  • kurt9 October 2, 2008, 13:18

    If technological civilization emerged in these places a billion years ago, we should be see some kind of artifice or something that could be artifice. A civilization a billion years old should at least encompass their entire galaxy.
    It might not be obviously recognizable because for us to observe M81 is like stone-age people paddling down the Hudson river to look at NYC. However, if such a civilization exists, we should observe something about M81 that does not fit with entirely natural explanation.

    No doubt a billion year old civilization is going to be as far beyond us as we are beyond single-celled algae. It is likely they have become post-physical, in the transhumanist sense. Maybe the unexplained “dark” matter or energy is the artifice of such an advanced civilization.

  • ljk November 25, 2008, 14:21

    November 25, 2008

    Unusual Red Spiral Galaxies “Strangled”

    Written by Nancy Atkinson

    Images of three galaxies from the Galaxy Zoo (top) and STAGES surveys (bottom) show examples of how the newly discovered population of red spiral galaxies on the outskirts of crowded regions in the Universe may be a missing link in our understanding of galaxy evolution.

    Usually a galaxy’s shape corresponds with its color as well as its age. Spiral galaxies appear blue because they are still dynamically forming hot young stars. Elliptical galaxies, on the other hand, are mostly old, dead, and red.

    But surprisingly, two international collaborations have both separately identified a population of unusual red spiral galaxies.

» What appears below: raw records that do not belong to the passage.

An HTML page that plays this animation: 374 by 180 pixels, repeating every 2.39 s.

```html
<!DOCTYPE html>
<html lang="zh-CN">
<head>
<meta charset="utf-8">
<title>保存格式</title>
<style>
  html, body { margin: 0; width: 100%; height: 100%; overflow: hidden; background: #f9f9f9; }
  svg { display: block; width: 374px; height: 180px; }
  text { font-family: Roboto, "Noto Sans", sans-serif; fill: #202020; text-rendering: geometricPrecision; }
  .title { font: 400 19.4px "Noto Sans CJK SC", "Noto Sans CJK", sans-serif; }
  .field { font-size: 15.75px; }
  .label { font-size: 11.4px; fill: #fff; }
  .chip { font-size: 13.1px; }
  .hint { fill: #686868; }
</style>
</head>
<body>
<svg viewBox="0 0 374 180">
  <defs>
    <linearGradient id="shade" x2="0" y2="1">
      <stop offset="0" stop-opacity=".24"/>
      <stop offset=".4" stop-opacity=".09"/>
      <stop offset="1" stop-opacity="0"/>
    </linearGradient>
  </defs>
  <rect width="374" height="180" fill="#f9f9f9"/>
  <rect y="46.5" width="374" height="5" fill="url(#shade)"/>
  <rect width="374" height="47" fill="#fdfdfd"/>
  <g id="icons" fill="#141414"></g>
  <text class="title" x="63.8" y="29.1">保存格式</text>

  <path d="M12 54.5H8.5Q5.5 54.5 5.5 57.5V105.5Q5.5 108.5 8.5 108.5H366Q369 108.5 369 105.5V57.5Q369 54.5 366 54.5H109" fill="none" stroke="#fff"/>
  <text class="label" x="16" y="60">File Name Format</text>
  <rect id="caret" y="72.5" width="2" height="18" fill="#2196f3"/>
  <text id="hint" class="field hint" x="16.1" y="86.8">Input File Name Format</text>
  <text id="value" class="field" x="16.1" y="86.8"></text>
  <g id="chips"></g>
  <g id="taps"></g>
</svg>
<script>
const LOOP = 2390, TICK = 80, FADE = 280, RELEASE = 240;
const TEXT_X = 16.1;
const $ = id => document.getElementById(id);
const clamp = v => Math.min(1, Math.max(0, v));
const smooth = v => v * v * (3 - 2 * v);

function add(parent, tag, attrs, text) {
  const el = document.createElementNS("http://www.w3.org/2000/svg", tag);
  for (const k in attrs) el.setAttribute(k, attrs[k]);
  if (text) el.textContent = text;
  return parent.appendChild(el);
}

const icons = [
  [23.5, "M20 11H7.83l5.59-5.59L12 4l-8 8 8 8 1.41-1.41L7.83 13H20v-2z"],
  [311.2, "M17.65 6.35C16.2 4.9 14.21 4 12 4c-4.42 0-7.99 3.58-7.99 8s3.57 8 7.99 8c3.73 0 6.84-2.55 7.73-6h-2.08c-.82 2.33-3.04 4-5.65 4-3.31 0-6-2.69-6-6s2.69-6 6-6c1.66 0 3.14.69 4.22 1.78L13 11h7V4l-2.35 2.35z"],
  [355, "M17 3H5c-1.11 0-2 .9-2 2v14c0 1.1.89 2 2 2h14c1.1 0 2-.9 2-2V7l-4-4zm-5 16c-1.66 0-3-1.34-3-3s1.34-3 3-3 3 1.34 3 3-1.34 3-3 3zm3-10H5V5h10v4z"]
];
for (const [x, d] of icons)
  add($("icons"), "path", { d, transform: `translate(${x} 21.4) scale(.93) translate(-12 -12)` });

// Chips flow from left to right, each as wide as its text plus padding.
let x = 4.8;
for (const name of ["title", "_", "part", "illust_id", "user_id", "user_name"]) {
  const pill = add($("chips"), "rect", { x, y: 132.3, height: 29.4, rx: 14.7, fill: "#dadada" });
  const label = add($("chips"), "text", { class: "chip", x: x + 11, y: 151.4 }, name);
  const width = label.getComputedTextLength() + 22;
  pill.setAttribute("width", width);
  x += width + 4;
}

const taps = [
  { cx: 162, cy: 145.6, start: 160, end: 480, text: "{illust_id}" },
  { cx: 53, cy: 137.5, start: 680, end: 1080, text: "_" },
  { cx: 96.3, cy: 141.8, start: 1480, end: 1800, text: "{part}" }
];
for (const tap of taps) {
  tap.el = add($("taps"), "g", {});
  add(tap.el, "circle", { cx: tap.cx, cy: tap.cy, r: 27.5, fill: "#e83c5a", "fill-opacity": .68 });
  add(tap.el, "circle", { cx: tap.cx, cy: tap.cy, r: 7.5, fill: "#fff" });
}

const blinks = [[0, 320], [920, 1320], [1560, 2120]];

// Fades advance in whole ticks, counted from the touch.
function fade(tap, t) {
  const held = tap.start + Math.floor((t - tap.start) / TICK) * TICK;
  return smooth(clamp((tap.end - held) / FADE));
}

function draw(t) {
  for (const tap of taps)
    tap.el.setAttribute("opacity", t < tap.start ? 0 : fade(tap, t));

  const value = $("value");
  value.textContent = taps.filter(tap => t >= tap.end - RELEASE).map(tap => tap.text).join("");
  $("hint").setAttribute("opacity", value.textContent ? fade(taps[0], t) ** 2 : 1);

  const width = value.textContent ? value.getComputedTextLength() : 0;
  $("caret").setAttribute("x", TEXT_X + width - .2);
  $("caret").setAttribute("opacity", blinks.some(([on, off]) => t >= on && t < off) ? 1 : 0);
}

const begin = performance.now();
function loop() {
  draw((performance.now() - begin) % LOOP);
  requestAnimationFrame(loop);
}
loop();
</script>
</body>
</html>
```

Galaxy Zoo, which uses volunteers from the general public to classify galaxies and the Space Telescope Galaxy Evolution Survey (STAGES) project have found that many of the red galaxies in crowded regions of galaxy clusters are actually spiral galaxies, bucking the trend for red galaxies to be elliptical in shape.

    However, these galaxies might be in transition, going from young to old, slowly having the life ‘choked’ out of them.

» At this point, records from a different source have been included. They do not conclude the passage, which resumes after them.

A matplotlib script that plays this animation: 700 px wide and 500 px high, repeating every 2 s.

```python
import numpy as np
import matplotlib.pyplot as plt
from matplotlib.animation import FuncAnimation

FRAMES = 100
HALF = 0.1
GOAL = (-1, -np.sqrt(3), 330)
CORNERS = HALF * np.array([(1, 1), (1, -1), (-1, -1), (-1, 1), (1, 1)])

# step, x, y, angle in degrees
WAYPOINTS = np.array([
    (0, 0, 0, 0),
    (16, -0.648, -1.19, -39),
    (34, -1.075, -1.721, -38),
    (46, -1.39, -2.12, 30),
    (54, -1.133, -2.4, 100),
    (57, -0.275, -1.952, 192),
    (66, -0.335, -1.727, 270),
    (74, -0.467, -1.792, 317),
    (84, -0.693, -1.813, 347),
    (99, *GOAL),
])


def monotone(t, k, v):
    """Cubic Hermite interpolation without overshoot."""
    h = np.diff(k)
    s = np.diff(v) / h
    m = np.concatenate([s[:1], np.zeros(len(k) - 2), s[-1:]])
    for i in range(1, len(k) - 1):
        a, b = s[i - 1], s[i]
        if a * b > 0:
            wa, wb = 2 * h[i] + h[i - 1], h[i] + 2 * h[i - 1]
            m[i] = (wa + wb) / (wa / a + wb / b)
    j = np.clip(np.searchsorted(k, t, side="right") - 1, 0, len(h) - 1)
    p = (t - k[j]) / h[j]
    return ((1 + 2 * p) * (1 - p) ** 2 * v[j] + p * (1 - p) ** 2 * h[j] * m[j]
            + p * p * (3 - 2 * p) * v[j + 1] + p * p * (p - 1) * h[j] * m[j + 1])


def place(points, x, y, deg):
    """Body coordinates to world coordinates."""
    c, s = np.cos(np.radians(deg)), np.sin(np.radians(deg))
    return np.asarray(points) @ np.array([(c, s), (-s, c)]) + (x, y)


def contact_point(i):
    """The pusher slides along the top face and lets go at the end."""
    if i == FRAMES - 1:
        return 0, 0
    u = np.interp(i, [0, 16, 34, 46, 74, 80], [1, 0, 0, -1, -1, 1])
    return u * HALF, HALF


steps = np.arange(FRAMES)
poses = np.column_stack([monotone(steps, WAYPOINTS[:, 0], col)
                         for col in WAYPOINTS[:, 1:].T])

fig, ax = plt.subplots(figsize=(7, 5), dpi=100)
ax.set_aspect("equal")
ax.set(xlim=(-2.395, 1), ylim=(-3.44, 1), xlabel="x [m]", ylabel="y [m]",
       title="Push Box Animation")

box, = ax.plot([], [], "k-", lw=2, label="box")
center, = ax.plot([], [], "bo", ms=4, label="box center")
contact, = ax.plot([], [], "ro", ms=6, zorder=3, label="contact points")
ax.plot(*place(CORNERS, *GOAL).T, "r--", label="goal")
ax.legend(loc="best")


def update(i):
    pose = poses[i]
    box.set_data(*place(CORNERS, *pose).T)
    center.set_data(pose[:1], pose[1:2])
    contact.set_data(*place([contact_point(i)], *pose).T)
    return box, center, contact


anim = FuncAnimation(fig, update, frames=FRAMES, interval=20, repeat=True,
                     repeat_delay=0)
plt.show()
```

    “We think what we’re seeing is galaxies that have been gently strangled, so to speak,” said Chris Lintott, Galaxy Zoo team leader from University of Oxford, “where somehow the gas supply for star formation has been cut off, but that they’ve been strangled so gently that the arms are still there.”

    Sounds like a CSI murder mystery, but in this case astronomers are studying the scene of the crime.

    Full article here, with links to the relevant papers: